(Description of the task)
The lines from the top of the listing through the one containing "335.500H285.500V386M219 368.500H264.500V386M219 402.500H244M219" are to be retyped exactly, with no other lines.

----- Data -----

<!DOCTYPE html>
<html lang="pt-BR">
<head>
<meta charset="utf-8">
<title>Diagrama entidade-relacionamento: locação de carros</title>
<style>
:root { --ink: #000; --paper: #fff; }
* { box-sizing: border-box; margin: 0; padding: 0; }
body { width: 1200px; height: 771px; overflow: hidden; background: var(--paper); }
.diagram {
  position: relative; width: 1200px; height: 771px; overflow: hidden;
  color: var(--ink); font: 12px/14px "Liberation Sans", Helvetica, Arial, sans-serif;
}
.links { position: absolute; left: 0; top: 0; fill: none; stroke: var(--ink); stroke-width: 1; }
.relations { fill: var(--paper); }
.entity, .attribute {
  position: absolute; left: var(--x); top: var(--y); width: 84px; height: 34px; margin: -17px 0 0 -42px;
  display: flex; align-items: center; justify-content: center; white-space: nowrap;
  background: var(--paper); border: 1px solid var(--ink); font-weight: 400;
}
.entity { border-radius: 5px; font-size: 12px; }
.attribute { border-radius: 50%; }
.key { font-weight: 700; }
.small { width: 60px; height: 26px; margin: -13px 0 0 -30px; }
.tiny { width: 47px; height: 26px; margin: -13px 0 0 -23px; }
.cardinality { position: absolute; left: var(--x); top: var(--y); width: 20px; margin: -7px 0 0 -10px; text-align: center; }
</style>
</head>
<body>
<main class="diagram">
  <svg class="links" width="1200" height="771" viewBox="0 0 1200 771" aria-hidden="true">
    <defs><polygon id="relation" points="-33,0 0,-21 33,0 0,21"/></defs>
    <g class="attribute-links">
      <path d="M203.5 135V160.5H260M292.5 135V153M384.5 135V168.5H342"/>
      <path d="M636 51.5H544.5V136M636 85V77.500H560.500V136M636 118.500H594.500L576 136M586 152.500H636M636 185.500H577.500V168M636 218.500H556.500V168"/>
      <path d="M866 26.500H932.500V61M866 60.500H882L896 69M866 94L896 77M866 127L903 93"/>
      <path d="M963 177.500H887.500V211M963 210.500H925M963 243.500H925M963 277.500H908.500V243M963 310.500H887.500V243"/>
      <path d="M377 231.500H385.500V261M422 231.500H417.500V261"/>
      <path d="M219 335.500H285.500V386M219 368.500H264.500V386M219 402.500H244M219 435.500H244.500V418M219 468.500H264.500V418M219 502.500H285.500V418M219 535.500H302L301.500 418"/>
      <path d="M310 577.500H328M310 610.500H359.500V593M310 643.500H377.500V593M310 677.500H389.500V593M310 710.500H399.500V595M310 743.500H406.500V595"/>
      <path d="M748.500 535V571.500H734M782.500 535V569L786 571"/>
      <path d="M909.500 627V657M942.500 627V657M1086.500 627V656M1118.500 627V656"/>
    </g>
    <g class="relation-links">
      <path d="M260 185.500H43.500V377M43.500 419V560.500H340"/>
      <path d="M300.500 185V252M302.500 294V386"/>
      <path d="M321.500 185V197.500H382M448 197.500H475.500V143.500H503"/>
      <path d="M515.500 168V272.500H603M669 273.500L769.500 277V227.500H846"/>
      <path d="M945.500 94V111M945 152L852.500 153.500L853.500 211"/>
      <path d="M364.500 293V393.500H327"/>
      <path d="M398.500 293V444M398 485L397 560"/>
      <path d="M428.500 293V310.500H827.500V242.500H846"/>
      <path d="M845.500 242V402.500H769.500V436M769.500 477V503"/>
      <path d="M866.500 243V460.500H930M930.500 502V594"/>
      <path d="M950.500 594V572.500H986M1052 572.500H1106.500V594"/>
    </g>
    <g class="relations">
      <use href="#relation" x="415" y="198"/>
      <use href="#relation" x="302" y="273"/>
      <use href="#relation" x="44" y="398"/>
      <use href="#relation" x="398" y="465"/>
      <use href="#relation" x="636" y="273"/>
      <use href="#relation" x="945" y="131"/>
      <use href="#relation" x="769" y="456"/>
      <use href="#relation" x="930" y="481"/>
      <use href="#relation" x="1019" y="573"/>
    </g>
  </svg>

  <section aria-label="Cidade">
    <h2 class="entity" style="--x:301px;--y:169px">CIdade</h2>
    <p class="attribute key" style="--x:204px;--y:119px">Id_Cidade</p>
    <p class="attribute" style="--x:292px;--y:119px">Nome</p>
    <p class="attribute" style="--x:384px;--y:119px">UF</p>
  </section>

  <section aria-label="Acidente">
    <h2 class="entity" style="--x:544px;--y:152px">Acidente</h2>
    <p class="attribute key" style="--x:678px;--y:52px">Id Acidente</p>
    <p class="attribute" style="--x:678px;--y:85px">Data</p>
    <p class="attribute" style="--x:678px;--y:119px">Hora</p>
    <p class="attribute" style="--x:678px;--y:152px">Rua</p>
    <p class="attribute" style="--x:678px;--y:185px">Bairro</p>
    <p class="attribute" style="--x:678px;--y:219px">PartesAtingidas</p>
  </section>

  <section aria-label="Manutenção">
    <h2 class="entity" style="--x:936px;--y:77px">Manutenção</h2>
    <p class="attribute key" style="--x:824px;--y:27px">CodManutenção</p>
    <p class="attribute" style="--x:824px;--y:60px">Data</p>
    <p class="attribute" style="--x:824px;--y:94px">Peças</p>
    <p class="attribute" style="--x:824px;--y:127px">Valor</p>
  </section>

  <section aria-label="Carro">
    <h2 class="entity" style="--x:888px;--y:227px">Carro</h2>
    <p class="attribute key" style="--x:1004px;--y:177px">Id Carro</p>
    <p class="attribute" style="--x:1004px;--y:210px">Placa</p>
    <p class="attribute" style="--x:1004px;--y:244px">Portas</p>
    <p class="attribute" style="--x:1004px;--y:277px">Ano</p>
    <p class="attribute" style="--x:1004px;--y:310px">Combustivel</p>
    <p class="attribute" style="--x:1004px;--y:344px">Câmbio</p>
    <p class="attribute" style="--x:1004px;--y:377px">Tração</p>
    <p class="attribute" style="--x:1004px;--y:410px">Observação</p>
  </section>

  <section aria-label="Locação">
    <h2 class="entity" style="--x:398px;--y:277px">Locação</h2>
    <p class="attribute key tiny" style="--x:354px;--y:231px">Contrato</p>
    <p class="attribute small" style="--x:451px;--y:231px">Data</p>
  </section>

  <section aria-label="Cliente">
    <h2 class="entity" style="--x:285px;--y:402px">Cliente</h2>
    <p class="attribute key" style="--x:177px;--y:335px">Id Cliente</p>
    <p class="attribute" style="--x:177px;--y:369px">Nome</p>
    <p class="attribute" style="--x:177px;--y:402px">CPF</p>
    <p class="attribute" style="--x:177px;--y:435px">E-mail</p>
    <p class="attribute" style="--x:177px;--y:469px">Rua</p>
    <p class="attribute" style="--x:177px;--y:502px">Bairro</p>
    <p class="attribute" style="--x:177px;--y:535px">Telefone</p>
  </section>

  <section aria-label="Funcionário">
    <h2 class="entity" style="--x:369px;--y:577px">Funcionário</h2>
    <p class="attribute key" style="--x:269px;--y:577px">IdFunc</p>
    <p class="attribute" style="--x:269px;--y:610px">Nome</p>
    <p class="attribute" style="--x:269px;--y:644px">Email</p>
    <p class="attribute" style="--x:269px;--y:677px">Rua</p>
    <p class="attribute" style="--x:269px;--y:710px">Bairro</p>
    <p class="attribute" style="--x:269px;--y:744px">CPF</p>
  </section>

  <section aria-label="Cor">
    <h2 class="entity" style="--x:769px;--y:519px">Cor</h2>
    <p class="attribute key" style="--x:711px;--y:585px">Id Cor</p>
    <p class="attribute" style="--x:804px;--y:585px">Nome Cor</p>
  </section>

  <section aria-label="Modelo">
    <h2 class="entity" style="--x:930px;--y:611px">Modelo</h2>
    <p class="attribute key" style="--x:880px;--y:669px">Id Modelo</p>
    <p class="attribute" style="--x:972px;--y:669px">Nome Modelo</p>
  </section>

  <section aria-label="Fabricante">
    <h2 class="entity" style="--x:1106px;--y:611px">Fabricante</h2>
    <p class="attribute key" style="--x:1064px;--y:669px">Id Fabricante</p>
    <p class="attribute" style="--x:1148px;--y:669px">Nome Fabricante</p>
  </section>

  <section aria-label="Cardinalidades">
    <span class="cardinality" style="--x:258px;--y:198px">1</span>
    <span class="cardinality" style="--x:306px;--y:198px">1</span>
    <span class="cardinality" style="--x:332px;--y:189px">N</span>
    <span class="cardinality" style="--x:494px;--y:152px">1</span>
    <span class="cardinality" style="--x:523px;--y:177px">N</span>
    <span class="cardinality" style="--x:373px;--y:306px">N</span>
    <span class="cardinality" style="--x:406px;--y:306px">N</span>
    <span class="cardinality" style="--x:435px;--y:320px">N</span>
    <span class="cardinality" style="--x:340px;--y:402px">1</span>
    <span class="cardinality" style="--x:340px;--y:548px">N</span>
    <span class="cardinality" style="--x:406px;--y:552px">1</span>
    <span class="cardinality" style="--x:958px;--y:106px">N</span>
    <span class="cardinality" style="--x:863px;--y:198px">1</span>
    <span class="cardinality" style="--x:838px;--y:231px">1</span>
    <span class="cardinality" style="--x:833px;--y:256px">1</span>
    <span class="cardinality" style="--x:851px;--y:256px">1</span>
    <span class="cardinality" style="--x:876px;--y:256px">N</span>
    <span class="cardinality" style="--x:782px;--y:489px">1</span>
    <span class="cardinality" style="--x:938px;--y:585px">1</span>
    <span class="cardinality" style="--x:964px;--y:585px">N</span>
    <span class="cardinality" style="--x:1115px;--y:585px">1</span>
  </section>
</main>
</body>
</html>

-----

(Expected output)
<!DOCTYPE html>
<html lang="pt-BR">
<head>
<meta charset="utf-8">
<title>Diagrama entidade-relacionamento: locação de carros</title>
<style>
:root { --ink: #000; --paper: #fff; }
* { box-sizing: border-box; margin: 0; padding: 0; }
body { width: 1200px; height: 771px; overflow: hidden; background: var(--paper); }
.diagram {
  position: relative; width: 1200px; height: 771px; overflow: hidden;
  color: var(--ink); font: 12px/14px "Liberation Sans", Helvetica, Arial, sans-serif;
}
.links { position: absolute; left: 0; top: 0; fill: none; stroke: var(--ink); stroke-width: 1; }
.relations { fill: var(--paper); }
.entity, .attribute {
  position: absolute; left: var(--x); top: var(--y); width: 84px; height: 34px; margin: -17px 0 0 -42px;
  display: flex; align-items: center; justify-content: center; white-space: nowrap;
  background: var(--paper); border: 1px solid var(--ink); font-weight: 400;
}
.entity { border-radius: 5px; font-size: 12px; }
.attribute { border-radius: 50%; }
.key { font-weight: 700; }
.small { width: 60px; height: 26px; margin: -13px 0 0 -30px; }
.tiny { width: 47px; height: 26px; margin: -13px 0 0 -23px; }
.cardinality { position: absolute; left: var(--x); top: var(--y); width: 20px; margin: -7px 0 0 -10px; text-align: center; }
</style>
</head>
<body>
<main class="diagram">
  <svg class="links" width="1200" height="771" viewBox="0 0 1200 771" aria-hidden="true">
    <defs><polygon id="relation" points="-33,0 0,-21 33,0 0,21"/></defs>
    <g class="attribute-links">
      <path d="M203.5 135V160.5H260M292.5 135V153M384.5 135V168.5H342"/>
      <path d="M636 51.5H544.5V136M636 85V77.500H560.500V136M636 118.500H594.500L576 136M586 152.500H636M636 185.500H577.500V168M636 218.500H556.500V168"/>
      <path d="M866 26.500H932.500V61M866 60.500H882L896 69M866 94L896 77M866 127L903 93"/>
      <path d="M963 177.500H887.500V211M963 210.500H925M963 243.500H925M963 277.500H908.500V243M963 310.500H887.500V243"/>
      <path d="M377 231.500H385.500V261M422 231.500H417.500V261"/>
      <path d="M219 335.500H285.500V386M219 368.500H264.500V386M219 402.500H244M219 435.500H244.500V418M219 468.500H264.500V418M219 502.500H285.500V418M219 535.500H302L301.500 418"/>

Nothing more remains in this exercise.